_REQUIRED WORK_. Collect every line in the records below that contains the word "figure".

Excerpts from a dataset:
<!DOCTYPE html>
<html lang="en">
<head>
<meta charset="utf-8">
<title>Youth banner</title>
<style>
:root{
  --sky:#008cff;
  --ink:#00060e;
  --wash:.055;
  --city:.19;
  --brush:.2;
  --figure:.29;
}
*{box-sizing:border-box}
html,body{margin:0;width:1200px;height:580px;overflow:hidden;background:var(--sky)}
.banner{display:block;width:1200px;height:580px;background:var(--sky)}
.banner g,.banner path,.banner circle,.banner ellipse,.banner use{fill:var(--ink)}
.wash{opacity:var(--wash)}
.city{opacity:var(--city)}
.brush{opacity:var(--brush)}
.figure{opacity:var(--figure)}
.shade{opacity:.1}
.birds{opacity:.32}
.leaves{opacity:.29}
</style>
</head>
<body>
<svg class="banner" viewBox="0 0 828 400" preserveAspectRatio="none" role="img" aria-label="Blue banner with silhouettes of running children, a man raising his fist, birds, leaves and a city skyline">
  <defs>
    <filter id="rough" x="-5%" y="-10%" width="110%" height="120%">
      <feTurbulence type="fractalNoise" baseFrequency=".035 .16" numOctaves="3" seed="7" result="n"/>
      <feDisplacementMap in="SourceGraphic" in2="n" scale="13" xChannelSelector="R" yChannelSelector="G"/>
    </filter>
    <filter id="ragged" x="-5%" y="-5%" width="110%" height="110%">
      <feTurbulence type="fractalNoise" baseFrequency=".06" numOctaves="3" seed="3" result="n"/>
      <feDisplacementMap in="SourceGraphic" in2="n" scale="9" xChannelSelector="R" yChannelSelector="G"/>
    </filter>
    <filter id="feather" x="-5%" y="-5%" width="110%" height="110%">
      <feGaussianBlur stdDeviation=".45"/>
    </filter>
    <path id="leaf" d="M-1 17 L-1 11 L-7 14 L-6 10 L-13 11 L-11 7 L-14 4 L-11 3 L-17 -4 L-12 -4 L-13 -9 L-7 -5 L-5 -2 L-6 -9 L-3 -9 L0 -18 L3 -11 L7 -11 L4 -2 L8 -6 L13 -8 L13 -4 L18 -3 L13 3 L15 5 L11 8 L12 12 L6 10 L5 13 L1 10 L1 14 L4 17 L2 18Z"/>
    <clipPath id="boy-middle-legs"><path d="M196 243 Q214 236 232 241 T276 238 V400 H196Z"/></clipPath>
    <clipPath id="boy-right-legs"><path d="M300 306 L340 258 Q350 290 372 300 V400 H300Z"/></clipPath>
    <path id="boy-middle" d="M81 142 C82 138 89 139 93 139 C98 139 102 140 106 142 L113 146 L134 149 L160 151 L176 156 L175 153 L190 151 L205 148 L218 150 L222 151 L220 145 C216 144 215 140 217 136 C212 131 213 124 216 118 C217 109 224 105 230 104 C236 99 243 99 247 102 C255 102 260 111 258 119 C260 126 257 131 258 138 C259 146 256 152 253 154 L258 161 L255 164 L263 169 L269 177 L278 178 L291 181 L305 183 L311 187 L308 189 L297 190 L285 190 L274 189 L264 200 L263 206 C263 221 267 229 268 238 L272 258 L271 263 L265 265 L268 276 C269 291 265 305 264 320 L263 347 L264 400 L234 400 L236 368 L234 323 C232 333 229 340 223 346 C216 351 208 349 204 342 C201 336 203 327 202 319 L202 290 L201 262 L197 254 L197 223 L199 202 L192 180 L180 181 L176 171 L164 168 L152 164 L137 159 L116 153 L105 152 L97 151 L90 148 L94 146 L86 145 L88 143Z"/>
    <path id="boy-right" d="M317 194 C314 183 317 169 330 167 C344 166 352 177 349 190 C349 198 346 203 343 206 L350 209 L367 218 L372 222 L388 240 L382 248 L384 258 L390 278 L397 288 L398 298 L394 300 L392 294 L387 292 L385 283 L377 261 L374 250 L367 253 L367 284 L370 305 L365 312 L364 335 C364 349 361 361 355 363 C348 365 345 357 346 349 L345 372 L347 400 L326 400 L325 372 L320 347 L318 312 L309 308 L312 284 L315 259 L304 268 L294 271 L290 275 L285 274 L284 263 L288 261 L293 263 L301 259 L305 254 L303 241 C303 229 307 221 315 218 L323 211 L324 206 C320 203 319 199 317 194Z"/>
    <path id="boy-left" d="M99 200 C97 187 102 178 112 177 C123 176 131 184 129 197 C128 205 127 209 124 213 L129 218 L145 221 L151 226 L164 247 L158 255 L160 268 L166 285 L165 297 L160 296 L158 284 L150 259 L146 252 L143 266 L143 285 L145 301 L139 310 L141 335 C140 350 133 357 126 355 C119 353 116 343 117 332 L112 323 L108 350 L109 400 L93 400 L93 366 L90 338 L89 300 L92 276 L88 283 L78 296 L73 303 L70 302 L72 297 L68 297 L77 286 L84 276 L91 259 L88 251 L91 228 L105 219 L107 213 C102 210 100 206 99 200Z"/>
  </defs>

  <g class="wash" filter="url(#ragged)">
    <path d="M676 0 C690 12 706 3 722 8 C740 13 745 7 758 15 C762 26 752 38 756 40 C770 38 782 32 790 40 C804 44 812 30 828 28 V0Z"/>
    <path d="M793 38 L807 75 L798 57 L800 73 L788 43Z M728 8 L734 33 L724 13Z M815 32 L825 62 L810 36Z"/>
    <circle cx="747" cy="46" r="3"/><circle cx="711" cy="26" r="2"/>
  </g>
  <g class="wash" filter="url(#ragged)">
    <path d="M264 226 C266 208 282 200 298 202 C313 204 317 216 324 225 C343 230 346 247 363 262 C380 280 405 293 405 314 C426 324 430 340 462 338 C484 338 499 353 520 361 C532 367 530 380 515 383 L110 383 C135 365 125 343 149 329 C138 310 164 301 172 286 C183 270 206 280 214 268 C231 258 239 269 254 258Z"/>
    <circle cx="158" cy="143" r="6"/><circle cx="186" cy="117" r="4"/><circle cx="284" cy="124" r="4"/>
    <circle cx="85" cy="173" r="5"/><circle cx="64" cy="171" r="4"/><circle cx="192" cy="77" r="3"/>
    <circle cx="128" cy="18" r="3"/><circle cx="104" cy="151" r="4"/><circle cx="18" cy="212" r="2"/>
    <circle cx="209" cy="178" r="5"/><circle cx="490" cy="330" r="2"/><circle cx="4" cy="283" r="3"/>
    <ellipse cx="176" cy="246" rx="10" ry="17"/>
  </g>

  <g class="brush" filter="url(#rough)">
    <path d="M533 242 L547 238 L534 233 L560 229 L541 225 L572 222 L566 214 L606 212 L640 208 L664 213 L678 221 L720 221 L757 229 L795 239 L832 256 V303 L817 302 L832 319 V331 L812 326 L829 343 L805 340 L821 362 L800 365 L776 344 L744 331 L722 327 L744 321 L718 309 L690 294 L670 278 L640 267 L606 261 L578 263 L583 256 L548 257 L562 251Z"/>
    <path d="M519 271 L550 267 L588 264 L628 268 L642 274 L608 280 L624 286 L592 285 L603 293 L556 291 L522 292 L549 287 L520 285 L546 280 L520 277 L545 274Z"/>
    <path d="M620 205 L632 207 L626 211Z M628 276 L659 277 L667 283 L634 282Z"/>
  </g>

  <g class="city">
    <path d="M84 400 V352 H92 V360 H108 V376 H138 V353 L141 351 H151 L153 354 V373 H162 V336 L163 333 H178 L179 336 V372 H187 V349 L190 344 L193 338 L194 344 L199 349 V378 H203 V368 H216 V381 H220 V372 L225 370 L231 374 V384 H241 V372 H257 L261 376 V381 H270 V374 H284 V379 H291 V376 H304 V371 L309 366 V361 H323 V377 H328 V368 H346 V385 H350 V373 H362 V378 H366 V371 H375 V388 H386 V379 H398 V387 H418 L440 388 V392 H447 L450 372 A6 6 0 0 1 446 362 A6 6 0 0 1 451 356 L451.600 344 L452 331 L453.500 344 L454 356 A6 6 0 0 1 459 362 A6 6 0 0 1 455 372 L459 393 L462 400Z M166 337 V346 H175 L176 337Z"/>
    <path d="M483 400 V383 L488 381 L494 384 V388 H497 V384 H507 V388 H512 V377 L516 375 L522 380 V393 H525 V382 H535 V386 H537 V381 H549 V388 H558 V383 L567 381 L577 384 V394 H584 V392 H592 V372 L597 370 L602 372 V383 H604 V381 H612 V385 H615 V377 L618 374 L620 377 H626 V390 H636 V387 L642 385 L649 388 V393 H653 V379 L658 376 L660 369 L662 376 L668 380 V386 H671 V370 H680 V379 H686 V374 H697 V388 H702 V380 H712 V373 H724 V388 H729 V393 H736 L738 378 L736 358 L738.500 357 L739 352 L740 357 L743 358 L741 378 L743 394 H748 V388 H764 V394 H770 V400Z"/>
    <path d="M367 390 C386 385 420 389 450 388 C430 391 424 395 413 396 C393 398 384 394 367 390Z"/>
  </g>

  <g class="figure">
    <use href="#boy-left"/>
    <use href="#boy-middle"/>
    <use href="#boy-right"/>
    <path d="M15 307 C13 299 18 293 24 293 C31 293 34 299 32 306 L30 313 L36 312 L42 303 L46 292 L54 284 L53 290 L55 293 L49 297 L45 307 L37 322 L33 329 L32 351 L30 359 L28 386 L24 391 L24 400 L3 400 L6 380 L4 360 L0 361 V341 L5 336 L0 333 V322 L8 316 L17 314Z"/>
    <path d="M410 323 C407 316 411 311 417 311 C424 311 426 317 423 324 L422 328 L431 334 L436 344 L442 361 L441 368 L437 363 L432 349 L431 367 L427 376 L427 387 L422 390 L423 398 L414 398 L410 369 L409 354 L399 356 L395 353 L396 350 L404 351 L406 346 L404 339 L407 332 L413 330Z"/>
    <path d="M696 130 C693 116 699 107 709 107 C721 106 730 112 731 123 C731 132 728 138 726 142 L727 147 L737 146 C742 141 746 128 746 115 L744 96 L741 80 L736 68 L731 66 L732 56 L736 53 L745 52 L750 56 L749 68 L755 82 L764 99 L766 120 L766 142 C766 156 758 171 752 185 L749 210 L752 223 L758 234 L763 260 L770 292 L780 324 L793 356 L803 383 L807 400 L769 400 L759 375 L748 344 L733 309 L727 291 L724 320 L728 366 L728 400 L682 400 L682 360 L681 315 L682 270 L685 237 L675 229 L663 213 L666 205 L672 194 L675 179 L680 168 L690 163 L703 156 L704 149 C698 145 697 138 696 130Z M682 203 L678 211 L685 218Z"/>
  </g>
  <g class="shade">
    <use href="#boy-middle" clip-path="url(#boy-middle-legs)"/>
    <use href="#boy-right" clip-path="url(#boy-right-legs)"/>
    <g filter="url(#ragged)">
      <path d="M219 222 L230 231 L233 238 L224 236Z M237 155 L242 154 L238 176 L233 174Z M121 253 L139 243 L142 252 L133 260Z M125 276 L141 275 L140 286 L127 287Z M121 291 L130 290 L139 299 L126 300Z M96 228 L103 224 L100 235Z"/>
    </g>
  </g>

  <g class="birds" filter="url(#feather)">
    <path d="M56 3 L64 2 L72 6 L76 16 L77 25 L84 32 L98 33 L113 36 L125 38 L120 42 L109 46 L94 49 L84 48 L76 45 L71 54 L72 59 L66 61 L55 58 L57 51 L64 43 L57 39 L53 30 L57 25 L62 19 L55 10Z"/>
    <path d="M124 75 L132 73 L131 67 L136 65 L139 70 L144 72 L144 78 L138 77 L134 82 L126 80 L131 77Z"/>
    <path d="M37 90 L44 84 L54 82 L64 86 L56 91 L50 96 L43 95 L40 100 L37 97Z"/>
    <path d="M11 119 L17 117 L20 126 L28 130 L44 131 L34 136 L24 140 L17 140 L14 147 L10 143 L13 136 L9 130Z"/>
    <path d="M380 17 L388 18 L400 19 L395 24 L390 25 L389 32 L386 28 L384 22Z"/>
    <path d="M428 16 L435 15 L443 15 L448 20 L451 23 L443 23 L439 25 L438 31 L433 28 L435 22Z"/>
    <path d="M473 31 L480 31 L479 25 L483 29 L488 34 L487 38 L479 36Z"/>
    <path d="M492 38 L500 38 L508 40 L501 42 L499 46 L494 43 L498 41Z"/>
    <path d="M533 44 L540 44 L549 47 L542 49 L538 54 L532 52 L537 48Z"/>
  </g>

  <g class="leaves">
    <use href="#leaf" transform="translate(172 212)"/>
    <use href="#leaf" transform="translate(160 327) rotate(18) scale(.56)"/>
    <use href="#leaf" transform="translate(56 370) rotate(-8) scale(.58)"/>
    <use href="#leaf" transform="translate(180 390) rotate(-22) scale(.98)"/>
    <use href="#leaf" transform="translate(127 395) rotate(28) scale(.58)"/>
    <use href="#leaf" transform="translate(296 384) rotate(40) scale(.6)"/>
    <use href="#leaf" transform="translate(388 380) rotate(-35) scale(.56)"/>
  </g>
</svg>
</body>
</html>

...

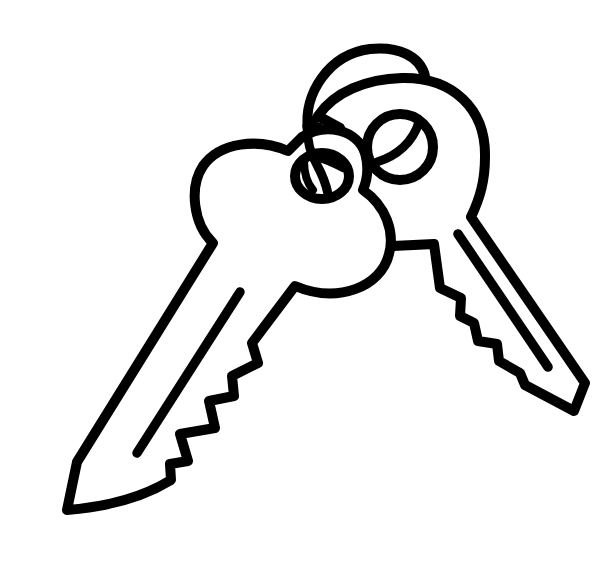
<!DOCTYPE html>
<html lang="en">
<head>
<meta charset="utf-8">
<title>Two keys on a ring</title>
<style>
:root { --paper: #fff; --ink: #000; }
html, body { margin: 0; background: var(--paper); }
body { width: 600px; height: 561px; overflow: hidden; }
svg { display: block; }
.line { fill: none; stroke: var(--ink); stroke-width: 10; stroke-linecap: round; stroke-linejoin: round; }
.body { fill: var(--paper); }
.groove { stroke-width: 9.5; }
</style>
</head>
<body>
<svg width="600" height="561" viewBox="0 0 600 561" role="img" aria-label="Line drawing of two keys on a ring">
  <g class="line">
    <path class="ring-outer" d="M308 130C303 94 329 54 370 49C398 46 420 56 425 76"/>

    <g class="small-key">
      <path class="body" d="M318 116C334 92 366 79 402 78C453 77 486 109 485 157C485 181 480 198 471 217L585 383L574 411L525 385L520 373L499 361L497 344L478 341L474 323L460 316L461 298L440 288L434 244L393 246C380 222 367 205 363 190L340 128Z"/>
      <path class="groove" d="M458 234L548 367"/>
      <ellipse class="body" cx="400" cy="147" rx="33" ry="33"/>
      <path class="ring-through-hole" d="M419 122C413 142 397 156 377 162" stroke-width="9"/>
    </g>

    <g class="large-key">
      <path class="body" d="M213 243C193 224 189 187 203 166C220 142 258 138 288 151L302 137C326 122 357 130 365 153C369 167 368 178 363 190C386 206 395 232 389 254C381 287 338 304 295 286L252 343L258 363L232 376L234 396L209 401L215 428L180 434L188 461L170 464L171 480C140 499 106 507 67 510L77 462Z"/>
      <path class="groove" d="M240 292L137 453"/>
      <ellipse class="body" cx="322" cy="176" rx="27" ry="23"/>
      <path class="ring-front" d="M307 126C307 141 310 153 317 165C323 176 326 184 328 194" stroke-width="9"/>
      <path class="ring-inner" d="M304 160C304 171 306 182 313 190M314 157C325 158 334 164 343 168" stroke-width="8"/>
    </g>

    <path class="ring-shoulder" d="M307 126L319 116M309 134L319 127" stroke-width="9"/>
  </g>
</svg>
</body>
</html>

_ANSWER SPACE_.
  --figure:.29;
.figure{opacity:var(--figure)}
  <g class="figure">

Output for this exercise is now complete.